- The McClellan Summation Indexes are ending long runs above 0
- What it means when financials see washout breadth like last week
- Our Intermediate-term Optimism Index is very low
- Smart Money / Dumb Money Confidence has cycled to a new extreme
- The put/call ratio is spiking
- What happens after breadth swings wildly

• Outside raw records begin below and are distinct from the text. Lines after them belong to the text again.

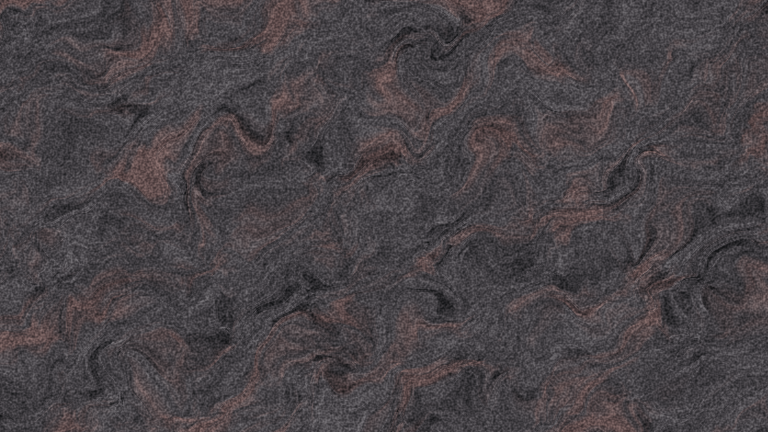
Reproduce this texture procedurally as a Shadertoy shader.

```glsl
// Dark polished gneiss: slanted, swirling charcoal and rust bands with fine mineral grain.

const float FLOW_ANGLE = 0.56;
const vec3 CHARCOAL = vec3(0.125, 0.125, 0.135);
const vec3 SLATE    = vec3(0.275, 0.263, 0.280);
const vec3 SILVER   = vec3(0.455, 0.442, 0.458);
const vec3 RUST     = vec3(0.066, 0.000, -0.018);

float hash(vec2 p) {
    vec3 q = fract(vec3(p.xyx) * 0.1031);
    q += dot(q, q.yzx + 33.33);
    return fract((q.x + q.y) * q.z);
}

mat2 rotation(float angle) {
    float c = cos(angle), s = sin(angle);
    return mat2(c, s, -s, c);
}

float cornerSlope(vec2 cell, vec2 offset) {
    float angle = 6.2832 * hash(cell);
    return dot(vec2(cos(angle), sin(angle)), offset);
}

// Gradient noise, centred on zero
float noise(vec2 p) {
    vec2 i = floor(p), f = fract(p);
    vec2 u = f * f * f * (f * (f * 6.0 - 15.0) + 10.0);
    vec2 e = vec2(1.0, 0.0);
    float low  = mix(cornerSlope(i, f), cornerSlope(i + e, f - e), u.x);
    float high = mix(cornerSlope(i + e.yx, f - e.yx),
                     cornerSlope(i + e.xx, f - e.xx), u.x);
    return mix(low, high, u.y);
}

float fbm(vec2 p, int octaves, float gain) {
    float sum = 0.0, amplitude = 1.0;
    for (int i = 0; i < octaves; i++) {
        sum += amplitude * noise(p);
        p = rotation(0.15) * p * 2.03 + 17.3;
        amplitude *= gain;
    }
    return sum;
}

vec2 warp(vec2 p, float scale, float strength) {
    vec2 q = p * scale;
    return p + strength * vec2(fbm(q + 31.7, 3, 0.5), fbm(q + 74.1, 3, 0.5));
}

// Scattered eddies twist the coordinates; z holds the darkness of their cores
vec3 eddies(vec2 p, float cellSize) {
    vec2 home = floor(p / cellSize);
    vec2 twisted = p;
    float core = 0.0;
    for (int y = -1; y <= 1; y++)
    for (int x = -1; x <= 1; x++) {
        vec2 cell = home + vec2(x, y);
        float seed = hash(cell + 5.0);
        vec2 centre = cell + 0.25 + 0.5 * vec2(hash(cell + 11.0), hash(cell + 23.0));
        vec2 d = p - centre * cellSize;
        float radius = cellSize * mix(0.14, 0.30, seed);
        float reach = dot(d * vec2(0.75, 1.2), d * vec2(0.75, 1.2)) / (radius * radius);
        float pull = exp(-reach * 1.4) * step(0.4, seed);
        twisted += (rotation((hash(cell + 41.0) - 0.4) * 4.5 * pull) * d - d);
        core += pull * step(0.7, seed);
    }
    return vec3(twisted, core);
}

// Thin line where a signed field crosses zero
float vein(float field, float width) {
    return 1.0 - smoothstep(0.0, width, abs(field));
}

vec3 stoneColor(float tone, float rust) {
    vec3 color = tone < 0.0 ? mix(SLATE, CHARCOAL, min(-tone, 1.3))
                            : mix(SLATE, SILVER, min(tone, 1.3));
    return color + RUST * rust * (0.85 + 0.5 * clamp(tone, -1.0, 1.0));
}

void mainImage(out vec4 fragColor, in vec2 fragCoord) {
    vec2 uv = fragCoord / iResolution.y;

    // Flow frame: x runs along the bands
    vec2 p = rotation(-FLOW_ANGLE) * uv + 3.0;
    vec3 eddy = eddies(warp(p, 4.0, 0.05), 0.26);
    vec2 flow = warp(warp(eddy.xy, 4.0, 0.07), 13.0, 0.028);

    // Broad bands, fine layers and rust patches
    float broad   = fbm(flow * vec2(2.5, 7.0), 4, 0.55);
    float layers  = fbm(flow * vec2(15.0, 50.0) + 9.0, 3, 0.7);
    float patches = fbm(flow * vec2(2.8, 8.5) + 52.0, 5, 0.62);

    // Short dark and pale veins, gathered in clusters
    float veinField = fbm(flow * vec2(9.0, 26.0) + 83.0, 3, 0.55);
    float cluster = smoothstep(-0.05, 0.35, noise(p * 5.0 + 61.0) + 0.4 * eddy.z);
    float ink  = smoothstep(0.12, 0.36, veinField) * cluster;
    float pale = vein(veinField + 0.16, 0.09) * cluster;

    // Mineral grain, with crystals drawn out slightly along the flow
    float grain = noise(uv * 197.0)
                + 0.75 * noise(p * vec2(118.0, 151.0) + 40.0)
                + 0.35 * noise(p * vec2(55.0, 80.0) + 90.0);

    float rust = smoothstep(-0.08, 0.6, patches + 0.12 * layers - 0.15 * eddy.z);
    float tone = 0.28 * broad + 0.46 * layers + 0.85 * grain + 0.20 * rust
               - 0.60 * ink + 0.34 * pale - 0.15 * eddy.z;

    fragColor = vec4(stoneColor(tone - 0.01, rust), 1.0);
}
```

The post titled A bull market recovery as yields plunge was originally published as on SentimenTrader.com on 2020-03-03.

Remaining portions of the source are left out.